Phallocentric performance standards are exacerbated by mainstream pornography, which focuses on male domination and impossible sexual standards, potentially responsible for a rise in male sexual dysfunctions such as premature ejaculation and erectile dysfunction (ED). Studies and doctors consistently report more and more younger men being treated for ED, and a 2013 study published in the Journal of Sexual Medicine indicated severe ED is more prevalent in younger males than older ones.
"I always say there aren't any purely organic sexual dysfunctions, it's usually married with anxiety, frustration, emotional things," Godoy said. "The need to live up to a stereotype can be so heavy and the need to live up to expectations of how a man performs can cause anxiety, frustration and a lot of emotions that lead to sexual dysfunction."
Premature ejaculation may be a heteronormative construct based around penetrative performance ideals, since it occurs much less in gay men.
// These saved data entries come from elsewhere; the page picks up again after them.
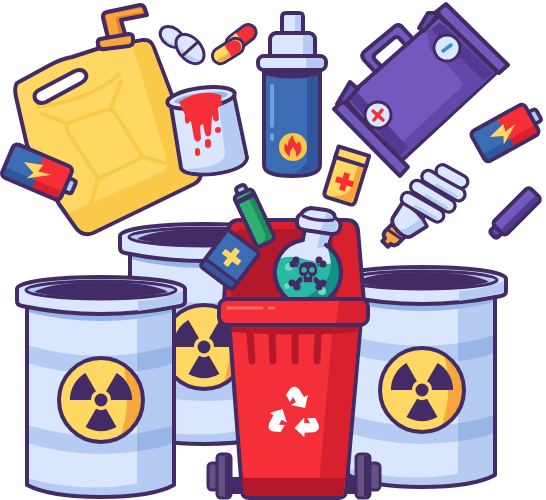
<!DOCTYPE html>
<html lang="en">
<head>
<meta charset="utf-8">
<title>Hazardous waste</title>
<style>
:root{--ink:#432b66;--ice:#d9e6fd;--ice-mid:#b5cbf2;--ice-dark:#98b5e8;--white:#fff;--yellow:#ffd763;--yellow-mid:#fbc94a;--orange:#f5a63d;--rust:#e8792f;--red:#f42f38;--red-mid:#d9202f;--red-dark:#b5182a;--blue:#3b6cb4;--blue-dark:#31569c;--violet:#7358be;--violet-mid:#6149a8;--violet-dark:#513a92;--teal:#28b8a4;--teal-dark:#129085;--green:#2eb073;--green-dark:#1f8c5c}
html,body{margin:0;background:var(--white)}
body{width:546px;height:500px;overflow:hidden}
svg{display:block}
.line{stroke:var(--ink);stroke-width:4;stroke-linejoin:round;stroke-linecap:round}
.thin{stroke-width:3}
.none{fill:none}
.ink{fill:var(--ink)}.white{fill:var(--white)}
.ice{fill:var(--ice)}.ice-mid{fill:var(--ice-mid)}.ice-dark{fill:var(--ice-dark)}
.yellow{fill:var(--yellow)}.yellow-mid{fill:var(--yellow-mid)}.orange{fill:var(--orange)}.rust{fill:var(--rust)}
.red{fill:var(--red)}.red-mid{fill:var(--red-mid)}.red-dark{fill:var(--red-dark)}
.blue{fill:var(--blue)}.blue-dark{fill:var(--blue-dark)}
.violet{fill:var(--violet)}.violet-mid{fill:var(--violet-mid)}.violet-dark{fill:var(--violet-dark)}
.teal{fill:var(--teal)}.teal-dark{fill:var(--teal-dark)}.green{fill:var(--green)}.green-dark{fill:var(--green-dark)}
.crease{fill:none;stroke:var(--yellow-mid);stroke-width:4;stroke-linejoin:round;stroke-linecap:round}
.coil-edge{fill:none;stroke:var(--ink);stroke-width:16;stroke-linecap:round}
.coil{fill:none;stroke:var(--ice);stroke-width:9.5;stroke-linecap:round}
.coil-shade{fill:none;stroke:var(--ice-mid);stroke-width:3;stroke-linecap:round}
</style>
</head>
<body>
<svg width="546" height="500" viewBox="0 0 546 500" role="img" aria-label="Hazardous waste around a red recycling bin and radioactive barrels">
<defs>
  <path id="blade" d="M-5 8.7L-15.5 27A31 31 0 0 0 15.5 27L5 8.7A10 10 0 0 1-5 8.7Z"/>
  <clipPath id="barrel-clip"><path d="M27 300H174V485Q150 497 101 497T27 485Z"/></clipPath>
  <clipPath id="sign-clip"><circle cx="101" cy="400" r="42"/></clipPath>
  <g id="barrel">
    <g clip-path="url(#barrel-clip)">
      <rect class="ice" x="27" y="296" width="147" height="204"/>
      <path class="ice-mid" d="M27 345Q101 367 174 345V363Q101 385 27 363ZM27 425Q101 447 174 425V443Q101 465 27 443Z"/>
      <path class="ice-mid" d="M137 300H174V500H137ZM27 478Q101 499 174 474V500H27Z"/>
      <path class="ice-dark" d="M137 353Q158 350 174 345V363Q158 369 137 371ZM137 433Q158 430 174 425V443Q158 449 137 451Z"/>
      <path class="ice-dark" d="M27 303Q101 325 174 303V312Q101 330 27 312Z"/>
    </g>
    <path class="line none" d="M27 303V485Q50 497 101 497T174 485V303"/>
    <path class="line ice" d="M17 289C17 273 185 273 185 289V301Q185 305 180 306Q101 322 22 306Q17 305 17 301Z"/>
    <path class="ice-mid" d="M138 301Q160 300 183 291V302Q162 308 138 311Z"/>
    <ellipse class="line thin ice-mid" cx="101" cy="290" rx="75" ry="9"/>
    <path class="ink" d="M34 292Q50 282 101 282T168 292Q145 298 101 298T34 292Z"/>
    <g clip-path="url(#sign-clip)"><circle class="yellow" cx="101" cy="400" r="42"/><path class="orange" d="M120 355Q136 400 117 446H150V355Z"/></g>
    <circle class="line none" cx="101" cy="400" r="42"/>
    <g class="ink" transform="translate(101 400)"><circle r="6.5"/><use href="#blade"/><use href="#blade" transform="rotate(120)"/><use href="#blade" transform="rotate(240)"/></g>
  </g>
  <g id="cell">
    <path class="line ice-mid" d="M30-7H37Q40-7 40-4V4Q40 7 37 7H30Z"/>
    <rect class="blue" x="-32" y="-18" width="36" height="36" rx="5"/>
    <path class="red" d="M0-18H28Q32-18 32-14V14Q32 18 28 18H0Z"/>
    <path class="blue-dark" d="M-32 8H2V18H-27Q-32 18-32 13Z"/>
    <path class="red-mid" d="M2 8H32V14Q32 18 28 18H2Z"/>
    <rect class="line none" x="-32" y="-18" width="64" height="36" rx="5"/>
    <path class="yellow" d="M-16-4L3-9 1-1 14-3-7 10-3 2Z"/>
  </g>
  <g id="arrow"><path d="M-8-20L-4-26Q0-31 5-26L10-18 14-20 11-7-3-10 2-13-1-18-4-13Z"/></g>
  <clipPath id="flask-clip"><circle cx="308" cy="273" r="33"/></clipPath>
</defs>

<g id="jerrycan">
  <path class="line rust" d="M108 38L103 18Q102 13 107 12L140 5Q144 5 145 9L147 15 121 20 126 37Z"/>
  <path class="orange" d="M106 15L141 8 143 12 116 17 119 35 110 37Z"/>
  <path class="line yellow" d="M17 83L50 65Q61 59 72 57L100 48 143 40Q151 39 154 48L200 169Q203 179 194 184L93 233Q83 237 76 228L59 204 27 145 16 97Q14 87 17 83Z"/>
  <path class="yellow-mid" d="M132 44L143 42Q150 41 152 48L198 170Q200 178 193 182L92 231Q84 234 78 227L68 213 160 173Q169 168 166 157Z"/>
  <path class="crease" d="M68 123L105 110Q111 108 115 113L143 157 98 179 69 134Q65 126 68 123ZM68 124L42 114M110 110L121 81M143 157L172 165M98 179L89 211M37 107Q87 101 119 75"/>
  <path class="line orange" d="M100 39L129 34Q133 34 133 38V42Q133 45 129 46L105 49Q99 50 98 45Q97 40 100 39Z"/>
  <path class="line white" d="M39 90L75 71Q83 68 86 74Q88 79 81 83L46 102Q38 105 35 99Q33 93 39 90Z"/>
</g>

<g id="pills">
  <g transform="translate(172 37) rotate(35)"><ellipse class="line thin ice" rx="13" ry="9"/><path class="ice-mid" d="M-9 4Q0 9 11 2Q6 9-3 7Z"/></g>
  <g transform="translate(190 49) rotate(48)"><ellipse class="line thin ice" rx="17" ry="11"/><path class="ice-mid" d="M-13 5Q2 9 15 0Q12 10-2 9Z"/><path class="line thin none" d="M0-10V10"/></g>
  <g transform="translate(241 38) rotate(-38)"><rect class="line thin red" x="-17" y="-8" width="34" height="16" rx="8"/><path class="yellow" d="M-1-7H-8A7 7 0 0 0-8 7H-1Z"/></g>
  <g transform="translate(228 51) rotate(-32)"><rect class="line thin yellow" x="-17" y="-8" width="34" height="16" rx="8"/><path class="red" d="M0-6.5H8A6.5 6.5 0 0 1 8 6.5H0Z"/><path class="orange" d="M-14 2H0V6.5H-8Q-12 6-14 2Z"/></g>
</g>

<g id="paint-can">
  <path class="line ice" d="M170 100L181 168Q184 176 213 174Q245 170 247 158L233 91Z"/>
  <path class="ice-mid" d="M218 101L232 96 245 157Q244 168 214 172Q194 174 185 169Q226 168 225 152Z"/>
  <ellipse class="line ice" cx="201" cy="98" rx="34" ry="10" transform="rotate(-8 201 98)"/>
  <ellipse class="ice-dark" cx="201" cy="98" rx="27" ry="5" transform="rotate(-8 201 98)"/>
  <path class="red" d="M179 102Q200 88 221 95L222 104 218 108 219 119Q216 124 213 119L212 114 211 134Q208 139 205 134L203 124 200 126 201 139Q197 145 194 138L191 121 187 124Q184 122 185 115Z"/>
  <rect class="red" x="205" y="139" width="6" height="9" rx="3"/><circle class="red" cx="218" cy="130" r="3"/><rect class="red" x="195" y="148" width="5" height="8" rx="2.5"/>
</g>

<g id="spray">
  <path class="line ice" d="M282 35V17Q282 13 286 13H299Q303 13 303 17V35Z"/>
  <path class="ice-mid" d="M295 15H301V34H295Z"/>
  <path class="line ice" d="M270 58V40Q270 34 276 33H309Q315 34 315 40V58Z"/>
  <path class="ice-mid" d="M303 35H310Q313 37 313 41V56H303Z"/>
  <path class="line blue" d="M264 70H320V165Q320 176 292 176T264 165Z"/>
  <path class="blue-dark" d="M307 72H318V164Q317 174 292 174Q307 168 307 157Z"/>
  <path class="ink" d="M264 70H320V75Q292 82 264 75Z"/>
  <rect class="line ice" x="258" y="56" width="68" height="14" rx="6"/><path class="ice-mid" d="M306 58H321Q324 59 324 63T320 68H306Z"/>
  <path class="none" stroke="#6fa0dc" stroke-width="4" stroke-linecap="round" d="M272 86V126M272 135V139"/>
  <circle class="yellow-mid" cx="293" cy="147" r="14"/>
  <path class="red" d="M290 157Q282 151 285 143L288 146Q287 141 293 135Q293 140 297 144L299 141Q305 151 296 157Q297 152 293 147Q289 152 290 157Z"/>
</g>

<g id="car-battery">
  <path class="line violet" d="M376 73L364 60Q360 55 365 51L394 27Q399 23 403 28L415 41 408 48 399 38Q397 36 394 38L375 54Q372 57 375 60L384 69Z"/>
  <path class="line violet" d="M345 99L439 16 497 72 399 163Z"/>
  <path class="violet-mid" d="M393 151L484 66 495 73 400 160ZM447 24L493 72 469 93Q451 65 430 50L427 30Z"/>
  <path class="violet-dark" d="M440 22L493 73 484 81 431 29ZM350 100L358 93 408 147 399 157Z"/>
  <path class="line violet" d="M334 109L343 101 408 167 400 176Z"/>
  <path class="line violet" d="M436 12L446 4 508 65 499 73Z"/>
  <path class="line violet-mid" d="M337 104L350 82 358 89 346 102ZM419 28L428 13 439 13 433 21 424 31Z"/>
  <g class="line thin"><circle class="ice" cx="378" cy="115" r="13"/><circle class="ice" cx="447" cy="48" r="13"/></g>
  <path d="M373 111L383 120M382 110L374 120" stroke="#f42f38" stroke-width="3.5" stroke-linecap="round"/>
  <path d="M443 51L451 45" stroke="#3b8fd0" stroke-width="3.5" stroke-linecap="round"/>
</g>

<use href="#cell" transform="translate(37 172) rotate(23)"/>
<use href="#cell" transform="translate(505 133) rotate(-29) scale(.96)"/>

<g id="pill-jar" transform="translate(346 177) rotate(17)">
  <rect class="line yellow" x="-16" y="-23" width="32" height="48" rx="4"/>
  <path class="orange" d="M8-14H14V20Q14 23 11 23H-12Q8 20 8 8Z"/>
  <path class="line yellow" d="M-16-27H16V-16H-16Z"/>
  <path class="red" d="M-3-4H3V2H9V8H3V14H-3V8H-9V2H-3Z"/>
</g>

<g id="light-bulb" transform="translate(407 222) rotate(45)">
  <path class="line orange" d="M-9 10H9V22Q8 27 4 27V31H-4V27Q-8 27-9 22Z"/>
  <path class="line thin none" d="M-8 19L8 16"/>
  <path class="line ice" d="M-17-11Q0-17 17-11L13 7Q11 13 0 13T-13 7Z"/>
  <path class="ice-mid" d="M7-12L15-10 11 7Q9 11 0 11Q6 6 7-12Z"/>
  <path class="ink" d="M-10-65H10V-13H-10Z"/>
  <path class="coil-edge" d="M-16-17L17-26"/><path class="coil" d="M-16-17L17-26"/><path class="coil-shade" d="M-5-17L17-23"/>
  <path class="coil-edge" d="M-18-32L18-41"/><path class="coil" d="M-18-32L18-41"/><path class="coil-shade" d="M-5-32L18-38"/>
  <path class="coil-edge" d="M-17-47L17-56"/><path class="coil" d="M-17-47L17-56"/><path class="coil-shade" d="M-5-47L17-53"/>
  <path class="coil-edge" d="M-11-61L10-67"/><path class="coil" d="M-11-61L10-67"/>
</g>

<g id="violet-battery" transform="translate(516 212) rotate(-45)">
  <rect class="line violet-mid" x="-33" y="-5" width="10" height="10" rx="3"/>
  <rect class="line violet" x="-25" y="-9" width="52" height="18" rx="4"/>
  <path class="violet-dark" d="M-23 2H25V5Q25 7 23 7H-21Q-23 7-23 5Z"/>
</g>

<use href="#barrel" transform="translate(103 -53)"/>
<use href="#barrel"/>
<use href="#barrel" transform="translate(321 -10)"/>

<g id="bin">
  <path class="line red-mid" d="M224 302L228 231Q229 220 240 220H346Q357 220 358 231L364 302Z"/>
  <path class="red-dark" d="M231 298L235 236Q236 229 243 229H339Q346 229 347 236L351 298Z"/>
  <path class="red-mid" d="M331 222H346Q355 223 356 232L361 298H337Z"/>

  <g id="book" transform="translate(229 259) rotate(37)">
    <rect class="line blue" x="-19" y="-23" width="40" height="46" rx="3"/>
    <path class="blue-dark" d="M-17 12H19V21H-17Z"/><path class="line thin none" d="M-17 14H19"/>
    <path class="yellow" d="M-2-13H4V-6H11V0H4V7H-2V0H-9V-6H-2Z"/>
  </g>
  <g id="green-battery" transform="translate(254 217) rotate(-25)">
    <rect class="line ice-mid" x="-5" y="-34" width="10" height="10" rx="3"/>
    <rect class="line green" x="-10" y="-27" width="20" height="56" rx="4"/>
    <path class="green-dark" d="M3-25H6Q8-25 8-23V25Q8 27 6 27H-4Q3 25 3 18Z"/>
    <path class="ink" d="M-9-23H9V-18H-9Z"/>
  </g>
  <g id="flask">
    <path class="line ice" d="M305 227L302 246H328L333 230Z"/>
    <circle class="ice" cx="308" cy="273" r="33"/>
    <path class="ice" d="M307 229L304 250H325L331 231Z"/>
    <path class="ice-mid" d="M321 231L331 232 326 247 317 248Z"/>
    <g clip-path="url(#flask-clip)">
      <path class="teal" d="M270 263Q288 252 307 260T345 260V310H270Z"/>
      <path class="teal-dark" d="M328 250Q341 285 295 302L310 310H346V250Z"/>
      <circle cx="289" cy="267" r="4" fill="#67dcc5"/><circle cx="287" cy="286" r="3" fill="#67dcc5"/><circle cx="322" cy="291" r="4" fill="#67dcc5"/>
    </g>
    <path class="line none" d="M303 240A33 33 0 1 0 326 245"/>
    <path class="line ice" d="M301 214Q304 209 311 208L326 210Q335 212 335 218Q342 221 340 228Q339 234 332 234L304 230Q296 229 297 221Q297 216 301 214Z"/>
    <path class="ice-mid" d="M326 213Q333 214 333 220Q339 222 337 228Q336 232 331 232L321 230Z"/>
    <path class="line thin none" d="M303 216Q317 222 333 220"/>
    <g class="ink"><path d="M297 264L320 284M318 264L296 284" stroke="#432b66" stroke-width="5"/><circle cx="296" cy="260" r="3.5"/><circle cx="293" cy="264" r="3.5"/><circle cx="319" cy="260" r="3.5"/><circle cx="323" cy="264" r="3.5"/><circle cx="292" cy="283" r="3.5"/><circle cx="297" cy="287" r="3.5"/><circle cx="319" cy="287" r="3.5"/><circle cx="323" cy="283" r="3.5"/><path stroke="#28b8a4" stroke-width="1.5" d="M298 270Q298 261 308 261T318 270Q318 276 313 277V283H303V277Q298 276 298 270Z"/></g>
    <g class="teal"><circle cx="304" cy="270" r="2.7"/><circle cx="312" cy="270" r="2.7"/><path d="M308 273L310 277H306Z"/></g>
  </g>

  <g id="wheels">
    <path class="line ink" d="M227 479H360V492H227Z"/>
    <g class="line thin" fill="#655383"><rect x="208" y="463" width="11" height="27" rx="4"/><rect x="217" y="454" width="14" height="44" rx="4"/><rect x="369" y="463" width="11" height="27" rx="4"/><rect x="356" y="454" width="14" height="44" rx="4"/></g>
    <path class="ink" d="M225 456H230V496H225ZM364 456H369V496H364Z"/>
  </g>
  <path class="line red" d="M229 320L242 492Q243 498 249 498H338Q345 498 346 492L361 320Z"/>
  <path class="red-mid" d="M333 323H359L344 491Q343 496 338 496H318Z"/>
  <path class="red-dark" d="M231 325H358L357 332Q294 337 232 332ZM242 478H345L344 491Q343 496 338 496H249Q244 496 243 491Z"/>
  <g fill="none" stroke="#b5182a" stroke-width="7" stroke-linecap="round"><path d="M250 332L252 361M272 332L273 361M295 332V361M318 332L317 361"/></g>
  <rect class="line red" x="219" y="299" width="149" height="26" rx="8"/>
  <path class="red-mid" d="M339 301H360Q366 301 366 308V316Q366 323 360 323H336Z"/>
  <path d="M228 308H262M269 308H274" stroke="#ff6a68" stroke-width="3" stroke-linecap="round"/>
  <g id="recycle" class="white" transform="translate(294 415)">
    <use href="#arrow"/><use href="#arrow" transform="rotate(120)"/><use href="#arrow" transform="rotate(240)"/>
  </g>
</g>
</svg>
</body>
</html>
"Premature ejaculation is more related to an expectation than anything else," Godoy noted. "Medically speaking, if you come in one minute you could be labeled as a premature ejaculator. But a lot of patients ejaculate in two minutes or less and they're happy."
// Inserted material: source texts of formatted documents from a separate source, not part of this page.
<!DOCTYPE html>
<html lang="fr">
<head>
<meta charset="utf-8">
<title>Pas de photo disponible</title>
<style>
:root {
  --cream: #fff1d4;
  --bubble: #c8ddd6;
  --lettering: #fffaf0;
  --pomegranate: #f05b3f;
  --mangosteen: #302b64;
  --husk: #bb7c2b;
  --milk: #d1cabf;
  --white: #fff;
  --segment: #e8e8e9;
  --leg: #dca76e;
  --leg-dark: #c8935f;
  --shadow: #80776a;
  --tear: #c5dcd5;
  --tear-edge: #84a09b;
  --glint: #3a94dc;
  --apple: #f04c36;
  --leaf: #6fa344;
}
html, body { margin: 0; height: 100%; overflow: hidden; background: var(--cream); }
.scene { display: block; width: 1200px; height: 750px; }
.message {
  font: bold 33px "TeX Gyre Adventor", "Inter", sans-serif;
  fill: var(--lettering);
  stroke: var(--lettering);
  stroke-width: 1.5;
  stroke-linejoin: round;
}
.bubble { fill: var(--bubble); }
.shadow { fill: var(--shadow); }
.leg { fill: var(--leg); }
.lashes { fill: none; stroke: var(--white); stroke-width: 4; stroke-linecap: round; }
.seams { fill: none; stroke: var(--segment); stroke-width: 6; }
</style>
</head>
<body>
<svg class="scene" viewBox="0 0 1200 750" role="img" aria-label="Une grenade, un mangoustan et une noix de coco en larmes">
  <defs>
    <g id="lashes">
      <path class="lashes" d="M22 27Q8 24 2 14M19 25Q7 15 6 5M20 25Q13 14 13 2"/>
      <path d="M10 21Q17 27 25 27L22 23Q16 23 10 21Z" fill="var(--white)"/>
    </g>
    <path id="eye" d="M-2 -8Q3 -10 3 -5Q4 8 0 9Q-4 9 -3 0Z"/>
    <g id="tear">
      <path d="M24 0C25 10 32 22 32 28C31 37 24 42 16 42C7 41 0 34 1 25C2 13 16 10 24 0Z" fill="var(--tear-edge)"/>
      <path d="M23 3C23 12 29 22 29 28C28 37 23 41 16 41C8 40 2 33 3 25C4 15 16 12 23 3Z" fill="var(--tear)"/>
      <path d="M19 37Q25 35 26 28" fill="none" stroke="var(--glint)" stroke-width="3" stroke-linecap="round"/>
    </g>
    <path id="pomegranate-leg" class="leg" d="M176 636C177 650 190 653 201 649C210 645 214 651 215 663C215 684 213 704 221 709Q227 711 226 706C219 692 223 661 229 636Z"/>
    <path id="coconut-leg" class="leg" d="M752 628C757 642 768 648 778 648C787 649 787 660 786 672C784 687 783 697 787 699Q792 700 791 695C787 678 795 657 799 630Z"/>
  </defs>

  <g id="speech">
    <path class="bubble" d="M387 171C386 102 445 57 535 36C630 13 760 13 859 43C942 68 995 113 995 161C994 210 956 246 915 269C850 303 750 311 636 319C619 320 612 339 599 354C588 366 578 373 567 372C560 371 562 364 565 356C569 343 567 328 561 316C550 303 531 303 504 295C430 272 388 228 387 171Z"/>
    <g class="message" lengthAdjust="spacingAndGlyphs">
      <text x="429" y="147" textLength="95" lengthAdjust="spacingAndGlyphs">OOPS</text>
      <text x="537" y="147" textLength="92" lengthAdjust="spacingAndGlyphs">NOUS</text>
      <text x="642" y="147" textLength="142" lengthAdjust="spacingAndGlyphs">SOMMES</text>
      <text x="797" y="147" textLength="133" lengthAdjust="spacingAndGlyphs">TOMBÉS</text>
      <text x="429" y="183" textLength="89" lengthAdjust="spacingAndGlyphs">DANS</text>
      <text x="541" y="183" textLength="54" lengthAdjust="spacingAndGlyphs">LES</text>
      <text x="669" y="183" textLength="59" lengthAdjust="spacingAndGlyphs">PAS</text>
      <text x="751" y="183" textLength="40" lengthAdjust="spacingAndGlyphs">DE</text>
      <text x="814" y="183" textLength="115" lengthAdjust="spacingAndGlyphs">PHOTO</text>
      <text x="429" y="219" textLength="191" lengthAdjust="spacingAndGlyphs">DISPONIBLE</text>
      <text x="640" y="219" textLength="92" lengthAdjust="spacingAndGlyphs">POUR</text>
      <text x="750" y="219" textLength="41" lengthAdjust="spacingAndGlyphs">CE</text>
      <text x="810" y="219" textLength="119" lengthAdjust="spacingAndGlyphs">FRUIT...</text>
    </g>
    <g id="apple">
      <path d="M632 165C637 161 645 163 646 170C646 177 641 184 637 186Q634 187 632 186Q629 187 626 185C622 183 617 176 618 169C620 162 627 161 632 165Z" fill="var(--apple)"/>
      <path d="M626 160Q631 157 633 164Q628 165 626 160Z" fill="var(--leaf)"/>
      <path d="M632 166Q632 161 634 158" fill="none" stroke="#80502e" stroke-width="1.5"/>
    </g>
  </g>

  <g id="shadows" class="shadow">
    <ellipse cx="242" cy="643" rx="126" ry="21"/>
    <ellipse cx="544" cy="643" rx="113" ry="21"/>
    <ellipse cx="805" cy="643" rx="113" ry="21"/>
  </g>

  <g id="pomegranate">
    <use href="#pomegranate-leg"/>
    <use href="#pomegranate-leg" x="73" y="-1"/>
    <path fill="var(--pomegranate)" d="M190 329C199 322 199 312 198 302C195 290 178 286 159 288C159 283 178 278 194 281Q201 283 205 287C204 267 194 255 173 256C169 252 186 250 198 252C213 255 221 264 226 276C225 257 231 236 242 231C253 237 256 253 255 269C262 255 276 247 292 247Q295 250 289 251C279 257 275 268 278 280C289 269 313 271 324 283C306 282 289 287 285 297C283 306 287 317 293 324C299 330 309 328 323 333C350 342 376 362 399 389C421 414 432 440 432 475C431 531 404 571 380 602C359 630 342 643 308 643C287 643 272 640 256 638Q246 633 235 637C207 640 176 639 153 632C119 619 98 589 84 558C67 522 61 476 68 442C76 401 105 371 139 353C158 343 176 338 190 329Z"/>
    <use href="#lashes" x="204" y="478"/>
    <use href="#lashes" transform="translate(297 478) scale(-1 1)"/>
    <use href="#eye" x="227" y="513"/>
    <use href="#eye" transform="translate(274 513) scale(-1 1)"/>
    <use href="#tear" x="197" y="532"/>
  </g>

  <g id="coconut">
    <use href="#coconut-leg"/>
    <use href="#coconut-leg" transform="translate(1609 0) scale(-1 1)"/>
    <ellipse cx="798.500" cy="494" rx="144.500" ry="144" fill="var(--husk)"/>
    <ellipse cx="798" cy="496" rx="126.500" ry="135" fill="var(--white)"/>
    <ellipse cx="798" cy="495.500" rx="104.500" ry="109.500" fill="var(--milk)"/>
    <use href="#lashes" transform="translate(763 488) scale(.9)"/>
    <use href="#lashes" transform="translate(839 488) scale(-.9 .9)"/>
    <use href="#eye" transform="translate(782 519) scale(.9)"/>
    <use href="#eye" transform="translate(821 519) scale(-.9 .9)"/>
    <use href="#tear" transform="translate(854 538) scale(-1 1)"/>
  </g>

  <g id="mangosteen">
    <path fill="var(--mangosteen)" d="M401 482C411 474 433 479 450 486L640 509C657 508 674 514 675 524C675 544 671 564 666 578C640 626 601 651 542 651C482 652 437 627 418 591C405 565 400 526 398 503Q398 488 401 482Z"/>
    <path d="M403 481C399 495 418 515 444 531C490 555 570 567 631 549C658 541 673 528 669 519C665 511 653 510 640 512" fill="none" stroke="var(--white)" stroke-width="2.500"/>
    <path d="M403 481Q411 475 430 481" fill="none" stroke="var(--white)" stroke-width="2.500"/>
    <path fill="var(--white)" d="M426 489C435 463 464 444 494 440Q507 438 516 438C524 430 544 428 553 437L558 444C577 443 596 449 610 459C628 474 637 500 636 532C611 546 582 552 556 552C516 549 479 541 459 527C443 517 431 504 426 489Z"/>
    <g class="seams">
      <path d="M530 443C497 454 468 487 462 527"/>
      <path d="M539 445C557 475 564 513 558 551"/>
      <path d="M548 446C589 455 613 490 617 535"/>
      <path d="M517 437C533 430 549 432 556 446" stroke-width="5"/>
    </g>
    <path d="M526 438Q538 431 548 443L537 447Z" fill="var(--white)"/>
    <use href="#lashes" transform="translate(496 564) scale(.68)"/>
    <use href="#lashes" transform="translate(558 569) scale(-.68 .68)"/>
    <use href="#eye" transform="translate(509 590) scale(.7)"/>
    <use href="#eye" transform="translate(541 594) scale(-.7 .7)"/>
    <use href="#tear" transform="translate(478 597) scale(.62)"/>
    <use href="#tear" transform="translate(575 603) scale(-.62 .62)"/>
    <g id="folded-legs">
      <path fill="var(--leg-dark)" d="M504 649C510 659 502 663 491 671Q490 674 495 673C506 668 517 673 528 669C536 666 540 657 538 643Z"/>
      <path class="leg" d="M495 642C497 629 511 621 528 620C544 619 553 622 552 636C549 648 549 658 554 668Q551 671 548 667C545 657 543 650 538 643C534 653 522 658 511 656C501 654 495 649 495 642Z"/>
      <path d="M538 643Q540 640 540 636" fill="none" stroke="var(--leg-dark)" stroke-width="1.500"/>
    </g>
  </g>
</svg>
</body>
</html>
Holistic sex tech destigmatizes male sexual wellness
MyHixel founder Patricia López saw this lack of support for male sexual wellness in 2017 and used her tech background to create a program to help men with premature ejaculation by integrating masturbation with cognitive behavioral therapy (CBT). MyHixel is a holistic sexual wellness company based in Spain where users can sync a Fleshlight-like masturbation device with a guided masturbation app to improve ejaculatory control.
"Male pleasure was limited almost exclusively to the penis and genital-related practices," López said in an email. "It is remarkable to see how in a few years female sexuality has acquired wealth and a great diversity of toys and erotic devices, while in the case of men, this development has grown slowly and has been much poorer and more basic."
MyHixel focuses on minimizing male sexual anxieties by removing phallocentric performance ideals and encouraging healthy exploration.
"More and more men are allowed to be themselves, to explore their sexuality and corporeality, not feeling obliged to always be the dominant seeker and being able to experience other forms of pleasure," López explained.
New tech brands expand male sexual horizons
The phallocentric focus on the erect penis affects physical performance and often dissuades straight men from exploring new and innovative ways to pleasure themselves. So what happens when you're unable to achieve an erection or want nonpenetrative pleasure?
Sex tech companies such as Hot Octopuss are changing the way men masturbate with ever-more advanced ways to stimulate the male body, from their Pulse range of penis stimulators to their frenulum-stimulating Jett "Guybrator." Both toys are hands-free and allow men to pleasure themselves while flaccid, which means they can be enjoyed by anyone who suffers from ED.
Gone are the days of seedy adult stores with dubious-looking backrooms.
"For somebody that has erectile dysfunction, it's a game-changer because you don't need to get hard, it takes all the stigma away," said Kelly Gordon, creative director at London-based Hot Octopuss.
Part of this shift toward destigmatizing male sex toys has to do with the internet offering a discreet wellspring of information and a way to purchase sex toys without judgment. Gone are the days of seedy adult stores with dubious-looking backrooms.
Moreover, as feminist movements like #MeToo and attitudes such as sex positivity disrupt traditional patriarchal views, men are finally being given more societal permission to express their needs. Though the conversation still has a long way to go, more men are discovering non-phallocentric ways to please themselves. Male sex tech is the direct reflection.
"There are people who have struggled for so long in silence because society as a whole is so centered around erections, penetration and men being a big, hard, figure instead of being humans with emotions," Gordon said. "The future is rethinking what sex tech for guys looks like, and what males want from a product, how we can make it accessible and how we can normalize it."